Should you encounter a term you’re not familiar with, please refer to the glossary at the bottom of this page.
- SSL and single-node HANA systems
- SSL and distributed (multi-node) HANA systems <under construction>
- SSL and internal communication in distributed systems <under construction>
- Certificate Authority (CA): An entity, such as DigiCert, that verifies the identity of another entity, such as Facebook.
- Public key: The key used to encrypt messages/decrypt signatures in asymmetric cryptography.
- Public key certificate: A digital certificate that contains, and identifies the owner of, a public key; this is distributed publicly.
- Private key: The key used to decrypt messages and sign objects in asymmetric cryptography; this is kept private.
- Root certificate: A public key certificate that identifies the root CA. Root certificates from common CAs are generally distributed with clients (e.g. web browsers).
- Certificate Signing Request (CSR): Contains the information required to generate a signed certificate.
- Common Name (CN): Contained in public key certificates and identifies the host the certificate belongs to. The CN of a certificate must match the FQDN the client is connecting to.
- Fully Qualified Domain Name (FQDN): A name that uniquely identifies a host on the internet.
- Key store: A file that contains the information necessary for an entity to authenticate itself to others.

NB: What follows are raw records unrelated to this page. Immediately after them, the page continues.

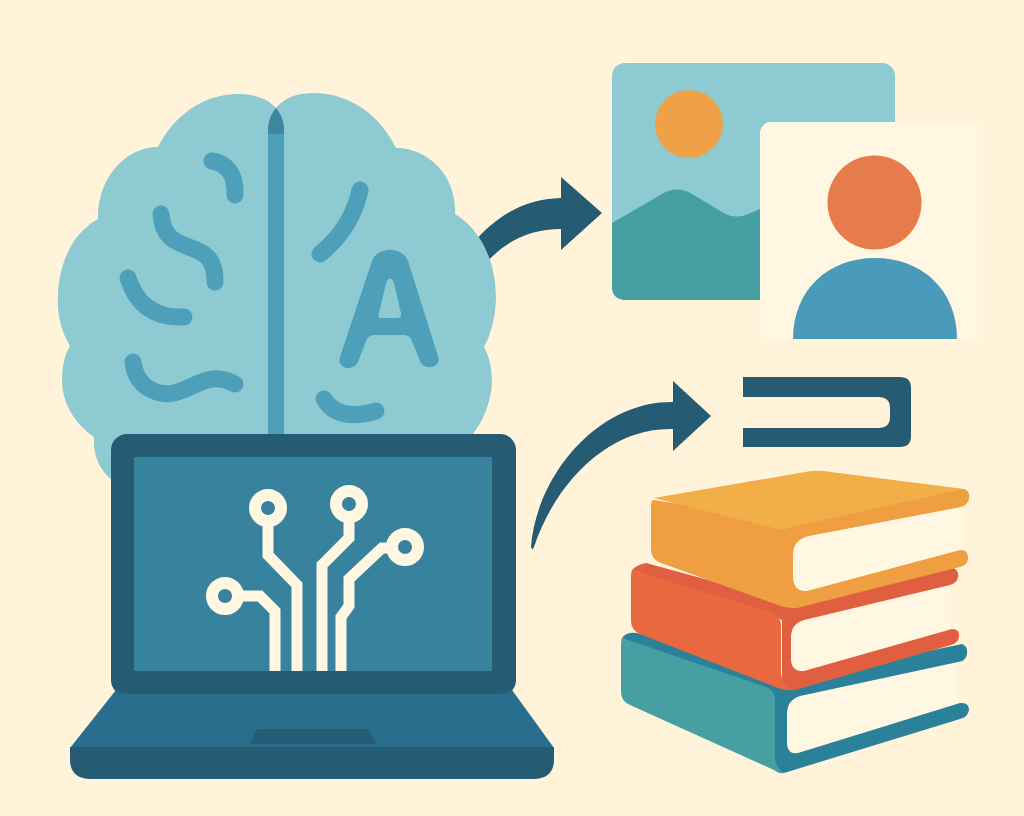
<!DOCTYPE html>
<html lang="en">
<head>
<meta charset="utf-8">
<title>Generative AI: from model to images and books</title>
<style>
:root {
  --cream: #fff3da;
  --paper: #fff7e1;
  --sky: #8dcad2;
  --fold: #4e9fb9;
  --navy: #255c74;
  --base: #2a6e8e;
  --screen: #37829c;
  --teal: #469fa3;
  --teal-dark: #2a8199;
  --blue: #4a9bb9;
  --sun: #eea146;
  --head: #e67b4c;
  --gold: #f2ae47;
  --orange: #ef9f42;
  --red: #e9683f;
  --red-dark: #df5f40;
}
html, body { margin: 0; height: 100%; overflow: hidden; background: var(--cream); }
.artwork { display: block; width: 1024px; height: 816px; }
.brain-shape { fill: var(--sky); }
.brain-folds { fill: none; stroke: var(--fold); stroke-width: 17; stroke-linecap: round; stroke-linejoin: round; }
.arrow, .bookmark, .laptop-frame, .laptop-edge { fill: var(--navy); }
.laptop-screen { fill: var(--screen); }
.laptop-deck { fill: var(--base); }
.circuit { fill: none; stroke: var(--paper); stroke-width: 11; }
.circuit circle { stroke-width: 12; }
.pages { fill: var(--paper); }
</style>
</head>
<body>
<svg class="artwork" viewBox="0 0 1024 816" role="img" aria-label="A brain and a laptop with arrows to pictures and a stack of books">
  <rect width="1024" height="816" fill="var(--cream)"/>

  <g id="arrows" class="arrow">
    <path d="M466 252C490 220 520 199 561 198V177L602 213L561 250V229C530 229 506 241 486 263Z"/>
    <path d="M531 547C536 478 596 401 673 402V381L711 416L673 451V429C610 427 556 481 534 547Q532 551 531 547Z"/>
  </g>

  <g id="brain">
    <path class="brain-shape" d="M276 108C288 94 304 93 316 93C350 94 380 115 396 148C430 148 457 178 455 214C480 229 496 260 496 299Q495 327 484 347C492 361 493 380 491 392C487 413 480 426 468 440V480H112C98 469 93 453 94 437C74 423 62 403 62 379Q62 359 70 346C60 329 57 312 58 295C59 261 74 232 98 219C97 180 124 147 158 147C174 115 204 94 238 94C254 94 268 99 276 108Z"/>
    <path fill="var(--fold)" d="M276 108Q283 116 284 128V440H268V128Q269 116 276 108Z"/>
    <path fill="var(--navy)" opacity=".35" d="M276 108Q283 116 284 128V134H268V128Q269 116 276 108Z"/>
    <g class="brain-folds">
      <path d="M212 161Q236 165 235 195"/>
      <path d="M161 214C164 262 216 232 215 282"/>
      <path d="M128 278Q141 319 184 317"/>
      <path d="M133 362C136 388 158 396 174 393C196 388 208 370 235 384"/>
      <path d="M360 190Q352 228 320 254"/>
      <path d="M324 399Q338 422 376 411"/>
    </g>
    <path id="letter-a" fill="var(--fold)" fill-rule="evenodd" d="M372 261C378 246 402 246 408 261L438 356C442 367 425 372 420 361L412 341Q410 335 404 335H374Q368 335 366 341L358 362C352 373 336 368 340 357ZM386 283Q390 274 394 283L401 313Q402 318 397 318H382Q377 318 379 313Z"/>
  </g>

  <g id="laptop">
    <rect class="laptop-frame" x="111" y="434" width="405" height="262" rx="16"/>
    <rect class="laptop-screen" x="134" y="457" width="358" height="214"/>
    <path class="laptop-deck" d="M116 690Q120 694 128 694H500Q508 694 512 690L554 748H70Z"/>
    <path class="laptop-edge" d="M70 747H554V761Q553 778 535 779H89Q71 778 70 761Z"/>
    <path class="laptop-edge" d="M257 729H368L377 744H250Z"/>
    <g class="circuit">
      <circle cx="225" cy="596" r="13"/>
      <circle cx="268" cy="508" r="13"/>
      <circle cx="349" cy="504" r="13"/>
      <circle cx="405" cy="547" r="13"/>
      <path d="M242 596H260L275 611V671"/>
      <path d="M268 526V555L297 585V671"/>
      <path d="M349 522V538L322 565V671"/>
      <path d="M388 548H382L349 579V606L341 617V671"/>
    </g>
  </g>

  <g id="pictures">
    <rect fill="var(--sky)" x="612" y="63" width="283" height="237" rx="13"/>
    <path fill="var(--teal)" d="M612 223L662 194Q677 185 692 194L722 212Q735 220 748 214L772 204V300H625Q612 299 612 287Z"/>
    <circle fill="var(--sun)" cx="689" cy="124" r="34"/>
    <rect class="pages" x="760" y="122" width="223" height="218" rx="11"/>
    <circle fill="var(--head)" cx="874.5" cy="202.5" r="47"/>
    <path fill="var(--blue)" d="M793 339C793 290 828 258 875 258S957 290 957 339Z"/>
  </g>

  <path id="bookmark" class="bookmark" d="M743 377H900Q911 377 911 388V436Q911 447 900 447H743V428H878Q890 428 890 417V408Q890 397 878 397H743Z"/>

  <g id="books">
    <g id="teal-book">
      <path class="pages" d="M782 700L958 656V710L782 758Z"/>
      <path fill="var(--teal-dark)" d="M622 638Q626 632 637 633L790 680L962 644Q968 646 967 654Q966 661 958 662L800 696Q787 700 787 714V744Q788 755 798 753L960 703Q969 702 969 710Q968 717 960 719L784 773Q776 774 774 766V700Z"/>
      <path fill="var(--teal)" d="M622 638L766 687Q776 691 775 702V756Q775 768 784 773Q780 774 774 770L630 705Q621 701 621 692V646Q621 640 622 638Z"/>
    </g>
    <g id="red-book">
      <path class="pages" d="M786 620L951 578V634L786 678Z"/>
      <path fill="var(--red-dark)" d="M632 570Q636 565 646 563L792 603L953 568Q959 570 958 577Q957 583 950 585L804 620Q791 624 791 637V660Q792 672 804 671L952 629Q960 629 959 637Q958 643 951 645L795 690Q784 690 782 682V620Z"/>
      <path fill="var(--red)" d="M632 570L771 612Q782 616 781 628V672Q781 686 795 690Q785 691 778 688L640 634Q631 630 631 621V577Q631 572 632 570Z"/>
    </g>
    <g id="orange-book">
      <path class="pages" d="M788 535L962 502V556L788 598Z"/>
      <path fill="var(--orange)" d="M653 500L790 520L962 489Q970 490 969 498Q968 505 960 507L808 536Q793 540 793 554V579Q794 592 807 591L960 550Q969 550 968 559Q967 565 960 567L797 608Q788 609 778 605L661 563Q651 559 651 549V506Q651 501 653 500Z"/>
      <path fill="var(--gold)" d="M654 498L805 472Q814 470 823 471L964 489L806 524Q793 527 786 531Z"/>
      <path fill="var(--orange)" d="M782 531Q788 527 806 524L964 489Q970 491 969 498Q968 505 960 507L808 536Q793 540 793 554V579Q794 592 807 591L797 608Q781 604 780 585V548Q780 536 782 531Z"/>
    </g>
  </g>
</svg>
</body>
</html>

Contains the server’s private key, signed server certificate, and intermediate certificates if necessary.
- Trust store: A file that contains the information of trusted entities. Generally contains root certificates of CAs.